To: David A. Phillips, Jr (SWCA)
From: Stephen H. Lekson (CU Boulder)
Subject: Doctrinal errors, manifest heresies, and cardinal sins.
Date: April 6, 2000
I read, in humility and abnegation, your dictum on my several theses, nailed first to the poster
boards of the Society and propounded later in Chaco Meridian. Forgive me, David, for I have
sinned. It has been many years since I've confessed to anything worse than simple indolence. I
now freely and fully admit to errors clerical, numerical, cartographical. Mea, as they say, culpa.
My soul is at risk, my reputation is in the tank. But, as I leave the Court of Higher Opinion, I
mutter: "They still align." And the argument still works. At risk of full inquisition and final
censorship, I respond to several (but not all) queries and charges, to wit:
Their errors negate my argument.
The Meridian wobbles! I make no claims that ancient engineers were preternaturally precise.
The meridian argument, in fact, is based on the realization that errors were unavoidable,
theoretically predictable, and, indeed, observable in the careening route to the North Road. But
the ancient importance of meridian alignment is independently affirmed by: (1) the final
north-south wall in the plaza of Pueblo Bonito (built over a Great Kiva, when a two degree
deviation would have avoided that dangerous construction); (2) the "Cardinal City" of Paquime -
Di Peso's words; and (3) the Great North Road - as close to a large-scale meridian monument as
any ancient ever built. Hammering these people for their errors is, I think, demanding false

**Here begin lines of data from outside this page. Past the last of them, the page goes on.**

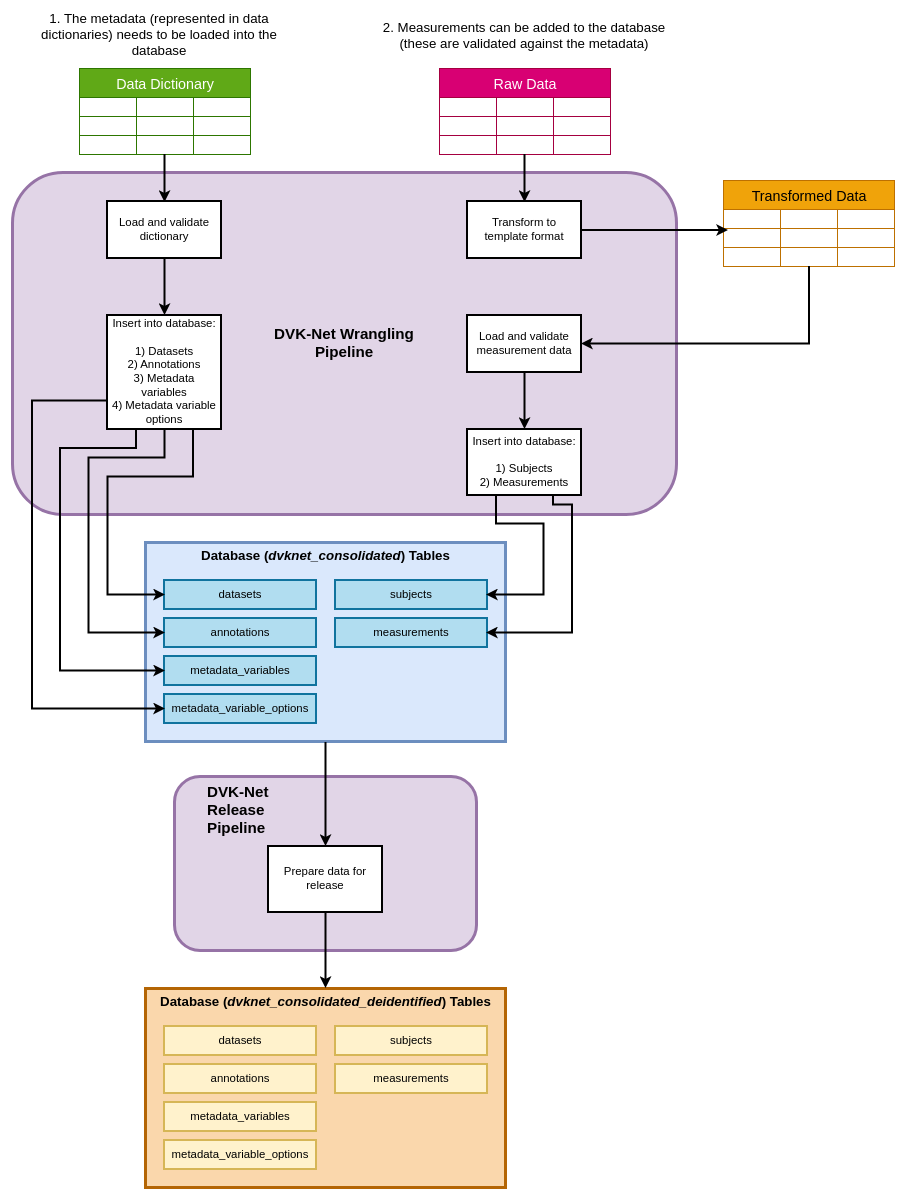
<!DOCTYPE html>
<html lang="en">
<head>
<meta charset="utf-8">
<title>DVK-Net data pipeline</title>
<style>
:root {
  --ink: #000;
  --paper: #fff;
  --pipeline-fill: #e1d5e7;
  --pipeline-line: #9673a6;
  --green: #60a917;
  --green-line: #2d7600;
  --pink: #d80073;
  --pink-line: #a50040;
  --amber: #f0a30a;
  --amber-line: #bd7000;
}
* { box-sizing: border-box; margin: 0; }
html, body { width: 906px; height: 1200px; overflow: hidden; background: var(--paper); }
body { font-family: "Liberation Sans", Helvetica, Arial, sans-serif; color: var(--ink); }
.diagram { position: relative; width: 906px; height: 1200px; }
.diagram > * { position: absolute; }

.note { font-size: 13.3px; line-height: 16px; text-align: center; white-space: nowrap; }
.note-metadata { left: 29px; top: 11px; width: 260px; }
.note-measurements { left: 374px; top: 20px; width: 300px; }

.pipeline { background: var(--pipeline-fill); border: 3px solid var(--pipeline-line); }
.wrangling { left: 11px; top: 171px; width: 667px; height: 345px; border-radius: 52px; }
.release { left: 173px; top: 775px; width: 305px; height: 177px; border-radius: 27px; }
.pipeline-title { font-size: 15.2px; line-height: 18.2px; white-space: nowrap; }
.wrangling-title { left: 244px; top: 325px; width: 200px; text-align: center; }
.release-title { left: 207px; top: 783px; }

.sheet {
  display: grid; grid-template: 28px repeat(3, 18px) / repeat(3, 56px);
  gap: 1px; padding: 1px; width: 172px; height: 87px; background: var(--line);
}
.sheet h2 {
  grid-column: 1 / -1; background: var(--head); color: var(--label);
  font-size: 14.3px; font-weight: 400; line-height: 30px; text-align: center;
}
.sheet i { background: var(--paper); }
.dictionary { left: 79px; top: 68px; --head: var(--green); --line: var(--green-line); --label: #fff; }
.raw { left: 439px; top: 68px; --head: var(--pink); --line: var(--pink-line); --label: #fff; }
.transformed { left: 723px; top: 180px; --head: var(--amber); --line: var(--amber-line); --label: #000; }

.step {
  display: flex; align-items: center; justify-content: center;
  width: 116px; height: 59px; background: var(--paper); border: 2px solid var(--ink);
  font-size: 11.4px; line-height: 13.7px; text-align: center; white-space: nowrap;
}
.load-dictionary { left: 106px; top: 200px; }
.insert-metadata { left: 106px; top: 314px; height: 116px; }
.transform { left: 466px; top: 200px; }
.load-measurements { left: 466px; top: 314px; }
.insert-measurements { left: 466px; top: 428px; height: 68px; }
.prepare { left: 267px; top: 845px; height: 68px; }

.database {
  display: grid; grid-template: 35px repeat(4, 31px) / repeat(2, 154px); grid-auto-flow: column;
  column-gap: 17px; width: 363px; height: 202px; padding: 0 16px;
  left: 144px; background: var(--fill); border: 3px solid var(--line);
}
.database h2 {
  grid-column: 1 / -1; grid-row: 1; margin: 0 -16px;
  font-size: 13.3px; line-height: 24px; text-align: center; white-space: nowrap;
}
.database ul {
  grid-row: 2 / -1; list-style: none; padding: 0;
  display: flex; flex-direction: column; gap: 7px;
}
.database li {
  flex: none; height: 31px; background: var(--cell); border: 2px solid var(--cell-line);
  font-size: 11.4px; line-height: 27px; text-align: center; white-space: nowrap;
}
.consolidated { top: 541px; --fill: #dae8fc; --line: #6c8ebf; --cell: #b1ddf0; --cell-line: #10739e; }
.deidentified { top: 987px; --fill: #fad7ac; --line: #b46504; --cell: #fff2cc; --cell-line: #d6b656; }

.connectors { left: 0; top: 0; }
.connectors .flow { fill: none; stroke: var(--ink); stroke-width: 2; }
</style>
</head>
<body>
<main class="diagram">
  <p class="note note-metadata">1. The metadata (represented in data<br>dictionaries) needs to be loaded into the<br>database</p>
  <p class="note note-measurements">2. Measurements can be added to the database<br>(these are validated against the metadata)</p>

  <div class="pipeline wrangling"></div>
  <h1 class="pipeline-title wrangling-title">DVK-Net Wrangling<br>Pipeline</h1>
  <div class="pipeline release"></div>
  <h1 class="pipeline-title release-title">DVK-Net<br>Release<br>Pipeline</h1>

  <section class="sheet dictionary"><h2>Data Dictionary</h2><i></i><i></i><i></i><i></i><i></i><i></i><i></i><i></i><i></i></section>
  <section class="sheet raw"><h2>Raw Data</h2><i></i><i></i><i></i><i></i><i></i><i></i><i></i><i></i><i></i></section>
  <section class="sheet transformed"><h2>Transformed Data</h2><i></i><i></i><i></i><i></i><i></i><i></i><i></i><i></i><i></i></section>

  <div class="step load-dictionary"><p>Load and validate<br>dictionary</p></div>
  <div class="step insert-metadata"><p>Insert into database:<br><br>1) Datasets<br>2) Annotations<br>3) Metadata<br>variables<br>4) Metadata variable<br>options</p></div>
  <div class="step transform"><p>Transform to<br>template format</p></div>
  <div class="step load-measurements"><p>Load and validate<br>measurement data</p></div>
  <div class="step insert-measurements"><p>Insert into database:<br><br>1) Subjects<br>2) Measurements</p></div>

  <section class="database consolidated">
    <h2>Database (<em>dvknet_consolidated</em>) Tables</h2>
    <ul><li>datasets</li><li>annotations</li><li>metadata_variables</li><li>metadata_variable_options</li></ul>
    <ul><li>subjects</li><li>measurements</li></ul>
  </section>

  <div class="step prepare"><p>Prepare data for<br>release</p></div>

  <section class="database deidentified">
    <h2>Database (<em>dvknet_consolidated_deidentified</em>) Tables</h2>
    <ul><li>datasets</li><li>annotations</li><li>metadata_variables</li><li>metadata_variable_options</li></ul>
    <ul><li>subjects</li><li>measurements</li></ul>
  </section>

  <svg class="connectors" width="906" height="1200" viewBox="0 0 906 1200" aria-hidden="true">
    <defs>
      <marker id="arrow" markerUnits="userSpaceOnUse" markerWidth="12" markerHeight="12" refX="6" refY="6" orient="auto">
        <path d="M12 6L0 0L3 6L0 12Z"/>
      </marker>
    </defs>
    <g class="flow" marker-end="url(#arrow)">
      <path marker-end="url(#arrow)" d="M164.5 154V196"/>
      <path marker-end="url(#arrow)" d="M164.5 259V309"/>
      <path marker-end="url(#arrow)" d="M524.5 154V196"/>
      <path marker-end="url(#arrow)" d="M582 230H722"/>
      <path marker-end="url(#arrow)" d="M809 266V343.5H587"/>
      <path marker-end="url(#arrow)" d="M524.5 373V423"/>
      <path marker-end="url(#arrow)" d="M107 400.5H32V708.5H159"/>
      <path marker-end="url(#arrow)" d="M136 429V448H60V670.5H159"/>
      <path marker-end="url(#arrow)" d="M164.5 429V457.5H88.5V632.5H159"/>
      <path marker-end="url(#arrow)" d="M193 429V476.5H107.5V594.5H159"/>
      <path marker-end="url(#arrow)" d="M496 495V523.5H543.5V594.5H492"/>
      <path marker-end="url(#arrow)" d="M553 495V504.5H572V632.5H492"/>
      <path marker-end="url(#arrow)" d="M325.5 742V840"/>
      <path marker-end="url(#arrow)" d="M325.5 912V982"/>
    </g>
  </svg>
</main>
</body>
</html>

precision. They did the best they could, lacking chronometers and GPS, and their errors are key
to my argument.
Chronological overlaps: the trains arrive before they leave the station.
Just between you and me, I think the actual chronology went something like this: Chaco was
really rolling from 1000 to 1110; Aztec boomed from 1110 to 1275; Paquime began about
1275-1300 and ended either at 1450 with the rise of Culiacan, or maybe a century later with the
arrival of European microbes. I used the "as is" tree-ring dates to avoid endless chronological
digressions and exegeses. But the "as is" dates overlap, a little. Fine: if I were the High
Panjandrum, I'd surely send a gang ahead to build a comfortable palace before I dragged my
Royal Self over hill and dale to the new Pleasure Dome in Xanadu. (See "Salmon Ruin" below.)
In the dendrochronologically beglamoured Southwest, we have come to expect temporal
precision. We find these little overlaps alarming. In most parts of the archaeological world, the
temporal sequence of Chaco, Aztec, and Paquime would be hailed as astonishingly tight. (I say
this because I've presented the chronology to non-Southwestern archaeologists; they hailed it as
What about Salmon Ruins?
Salmon Ruins began at 1088, at Chaco's height - that is, they started their move out of Chaco
while times were good, undercutting the standard climatic arguments. As a child of the '70s, I
was raised to believe that ancient activities mirrored climatic shifts. But as a practitioner in the
'00s, I must let ancient people act politically, making decisions free of the Natural Laboratory.
The move from Chaco to Aztec and the move from Aztec to Paquime were, I think,
fundamentally political -- hence the book's subtitle. They moved north out of Chaco long before
the droughts of the 1130s. Perhaps the High Panjandrum wanted to leave that dry nasty canyon,
and move to one of the lovely little creeks up north. That's Salmon Ruins -- but the San Juan
wasn't so lovely, after all; so they went to Aztec.
What about all those Casas Grandes people, before the new Lords arrived?
Well, what about 'em? Where are they? Mike Whalen and Paul Minnis have been looking for a
decade, and they still can't find substantial remains of post-Mimbres, pre-Paquime archaeology in
the Rio Casas Grandes Valley and its surroundings - or such is my impression. I believe that the
base population which built and supported Paquime were living elsewhere during the 12th and
13th centuries - exactly as suggested by Ben Nelson and Roger Anyon for the valleys of the
Chihuahua Desert north of the Border. If "fallow valleys" worked north of the line, why not
south of the line, too? The missing links might be the early El Paso Phase or Jane Kelley's sites
farther south. But - if you insist on looking at actual evidence - the evidence suggests that
nobody was home in the Rio Casas Grandes in the 12th and 13th centuries. Indeed: where
WERE the Casas Grandes people before the new Lords arrived?
Chaco Meridian: Centers of Political Power in the Ancient Southwest (Altamira Press, 1999)